PROBLEM DETAILS:
Once a line is found to contain "size", copy it out of the listing.

Start of Block

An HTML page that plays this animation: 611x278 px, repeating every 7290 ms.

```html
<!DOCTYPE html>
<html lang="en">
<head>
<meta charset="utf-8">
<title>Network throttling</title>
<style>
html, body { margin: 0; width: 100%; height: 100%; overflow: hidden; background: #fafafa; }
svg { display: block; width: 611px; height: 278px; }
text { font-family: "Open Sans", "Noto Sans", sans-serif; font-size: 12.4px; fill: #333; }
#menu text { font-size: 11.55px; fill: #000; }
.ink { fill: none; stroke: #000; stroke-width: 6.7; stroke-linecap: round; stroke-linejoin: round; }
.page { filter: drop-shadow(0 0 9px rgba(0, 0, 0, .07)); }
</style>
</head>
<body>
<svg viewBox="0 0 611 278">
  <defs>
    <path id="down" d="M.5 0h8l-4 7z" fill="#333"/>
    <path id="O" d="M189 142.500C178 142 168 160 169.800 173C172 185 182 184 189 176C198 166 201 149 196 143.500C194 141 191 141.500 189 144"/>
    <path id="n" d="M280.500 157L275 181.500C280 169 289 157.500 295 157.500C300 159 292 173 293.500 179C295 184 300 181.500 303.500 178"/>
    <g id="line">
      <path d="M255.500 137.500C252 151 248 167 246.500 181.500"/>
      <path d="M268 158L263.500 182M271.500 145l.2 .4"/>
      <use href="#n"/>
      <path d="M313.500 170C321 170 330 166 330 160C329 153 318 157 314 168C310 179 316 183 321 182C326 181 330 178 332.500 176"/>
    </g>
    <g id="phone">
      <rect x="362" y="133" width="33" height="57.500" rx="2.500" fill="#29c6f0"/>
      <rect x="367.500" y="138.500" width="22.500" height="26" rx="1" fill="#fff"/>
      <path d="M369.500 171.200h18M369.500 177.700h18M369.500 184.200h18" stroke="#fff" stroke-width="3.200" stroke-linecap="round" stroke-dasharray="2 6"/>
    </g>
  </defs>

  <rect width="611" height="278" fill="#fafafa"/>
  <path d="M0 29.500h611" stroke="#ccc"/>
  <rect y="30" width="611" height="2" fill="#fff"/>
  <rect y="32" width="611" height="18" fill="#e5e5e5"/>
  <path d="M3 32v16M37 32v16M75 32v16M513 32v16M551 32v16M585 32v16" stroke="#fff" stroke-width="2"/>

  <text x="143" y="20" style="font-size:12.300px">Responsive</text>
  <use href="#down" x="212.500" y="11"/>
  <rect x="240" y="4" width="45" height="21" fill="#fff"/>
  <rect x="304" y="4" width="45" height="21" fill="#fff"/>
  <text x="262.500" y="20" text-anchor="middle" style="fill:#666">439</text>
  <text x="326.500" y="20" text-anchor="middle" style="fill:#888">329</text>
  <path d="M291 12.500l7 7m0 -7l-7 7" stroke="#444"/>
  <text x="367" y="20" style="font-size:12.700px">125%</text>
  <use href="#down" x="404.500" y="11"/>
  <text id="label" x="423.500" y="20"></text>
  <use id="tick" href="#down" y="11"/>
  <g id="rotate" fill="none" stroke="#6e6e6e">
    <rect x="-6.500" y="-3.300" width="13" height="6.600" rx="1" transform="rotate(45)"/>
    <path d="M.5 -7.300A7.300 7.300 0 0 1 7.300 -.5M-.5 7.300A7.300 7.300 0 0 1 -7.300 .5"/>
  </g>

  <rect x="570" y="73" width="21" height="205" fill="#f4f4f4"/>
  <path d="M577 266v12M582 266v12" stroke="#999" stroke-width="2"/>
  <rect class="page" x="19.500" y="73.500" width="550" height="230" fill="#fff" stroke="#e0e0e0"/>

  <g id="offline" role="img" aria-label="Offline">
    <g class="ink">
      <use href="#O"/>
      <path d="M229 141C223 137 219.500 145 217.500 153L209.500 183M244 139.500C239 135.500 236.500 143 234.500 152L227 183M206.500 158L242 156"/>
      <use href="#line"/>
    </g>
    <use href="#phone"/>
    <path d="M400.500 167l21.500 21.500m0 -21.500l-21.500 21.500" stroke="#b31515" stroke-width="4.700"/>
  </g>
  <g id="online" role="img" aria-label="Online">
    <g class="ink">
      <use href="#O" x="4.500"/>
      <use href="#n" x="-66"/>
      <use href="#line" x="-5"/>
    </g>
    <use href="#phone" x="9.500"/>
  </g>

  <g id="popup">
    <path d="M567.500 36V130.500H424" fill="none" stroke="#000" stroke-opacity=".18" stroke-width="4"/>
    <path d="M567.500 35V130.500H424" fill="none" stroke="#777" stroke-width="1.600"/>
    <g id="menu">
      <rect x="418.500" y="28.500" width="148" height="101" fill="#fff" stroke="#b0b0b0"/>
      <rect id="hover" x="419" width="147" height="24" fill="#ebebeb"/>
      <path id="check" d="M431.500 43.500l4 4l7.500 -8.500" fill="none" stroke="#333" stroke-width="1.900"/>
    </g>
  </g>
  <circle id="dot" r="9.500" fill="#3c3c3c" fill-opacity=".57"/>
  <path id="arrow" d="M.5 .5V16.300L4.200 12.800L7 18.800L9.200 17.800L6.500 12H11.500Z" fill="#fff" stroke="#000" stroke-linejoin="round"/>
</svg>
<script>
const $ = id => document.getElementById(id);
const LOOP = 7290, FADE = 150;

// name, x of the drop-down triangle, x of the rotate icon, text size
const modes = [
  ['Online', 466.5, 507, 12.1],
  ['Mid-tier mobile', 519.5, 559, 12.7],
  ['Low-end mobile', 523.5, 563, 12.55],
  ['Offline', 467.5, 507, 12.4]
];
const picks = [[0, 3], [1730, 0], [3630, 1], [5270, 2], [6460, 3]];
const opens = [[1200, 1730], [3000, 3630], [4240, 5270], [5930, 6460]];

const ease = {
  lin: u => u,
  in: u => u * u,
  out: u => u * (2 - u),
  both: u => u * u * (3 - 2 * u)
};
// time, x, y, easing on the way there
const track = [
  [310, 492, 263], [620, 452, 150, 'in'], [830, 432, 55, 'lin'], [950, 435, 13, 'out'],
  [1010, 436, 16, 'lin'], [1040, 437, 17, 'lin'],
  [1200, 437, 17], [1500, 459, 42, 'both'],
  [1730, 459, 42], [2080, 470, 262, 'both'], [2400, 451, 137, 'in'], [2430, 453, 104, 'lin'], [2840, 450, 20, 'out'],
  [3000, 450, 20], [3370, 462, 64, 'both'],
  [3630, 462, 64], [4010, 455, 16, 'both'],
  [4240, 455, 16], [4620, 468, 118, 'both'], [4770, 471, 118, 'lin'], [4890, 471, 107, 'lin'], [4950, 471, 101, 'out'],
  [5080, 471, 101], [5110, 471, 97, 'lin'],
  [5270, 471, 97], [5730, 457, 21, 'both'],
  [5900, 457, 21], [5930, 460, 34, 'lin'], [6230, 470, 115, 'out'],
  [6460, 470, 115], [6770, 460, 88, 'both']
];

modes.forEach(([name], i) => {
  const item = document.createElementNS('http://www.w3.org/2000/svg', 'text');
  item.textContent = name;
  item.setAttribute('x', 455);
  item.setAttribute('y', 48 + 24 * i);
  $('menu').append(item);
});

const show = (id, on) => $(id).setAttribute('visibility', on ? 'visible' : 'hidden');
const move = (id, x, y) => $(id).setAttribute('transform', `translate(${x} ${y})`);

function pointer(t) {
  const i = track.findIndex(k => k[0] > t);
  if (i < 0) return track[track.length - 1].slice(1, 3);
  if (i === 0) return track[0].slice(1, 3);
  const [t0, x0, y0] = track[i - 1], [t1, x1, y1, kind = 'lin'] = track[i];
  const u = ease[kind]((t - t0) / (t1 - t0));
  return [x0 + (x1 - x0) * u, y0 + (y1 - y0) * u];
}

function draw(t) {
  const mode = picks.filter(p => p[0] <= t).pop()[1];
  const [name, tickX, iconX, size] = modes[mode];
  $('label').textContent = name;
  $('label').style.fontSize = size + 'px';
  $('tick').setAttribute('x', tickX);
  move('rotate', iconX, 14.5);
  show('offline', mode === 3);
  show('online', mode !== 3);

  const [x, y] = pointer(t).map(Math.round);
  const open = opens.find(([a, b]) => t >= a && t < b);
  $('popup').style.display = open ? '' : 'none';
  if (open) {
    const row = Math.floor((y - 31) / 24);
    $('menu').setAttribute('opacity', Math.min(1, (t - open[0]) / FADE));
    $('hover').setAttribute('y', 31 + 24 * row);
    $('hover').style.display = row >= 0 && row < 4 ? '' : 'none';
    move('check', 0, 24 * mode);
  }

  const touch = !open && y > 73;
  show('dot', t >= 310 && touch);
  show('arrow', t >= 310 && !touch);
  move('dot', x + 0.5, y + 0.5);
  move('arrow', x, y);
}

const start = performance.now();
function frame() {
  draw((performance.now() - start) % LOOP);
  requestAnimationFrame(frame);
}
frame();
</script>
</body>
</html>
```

End of Block

COMPLETED EXERCISE:
text { font-family: "Open Sans", "Noto Sans", sans-serif; font-size: 12.4px; fill: #333; }
#menu text { font-size: 11.55px; fill: #000; }
  <text x="143" y="20" style="font-size:12.300px">Responsive</text>
  <text x="367" y="20" style="font-size:12.700px">125%</text>
// name, x of the drop-down triangle, x of the rotate icon, text size
  const [name, tickX, iconX, size] = modes[mode];
  $('label').style.fontSize = size + 'px';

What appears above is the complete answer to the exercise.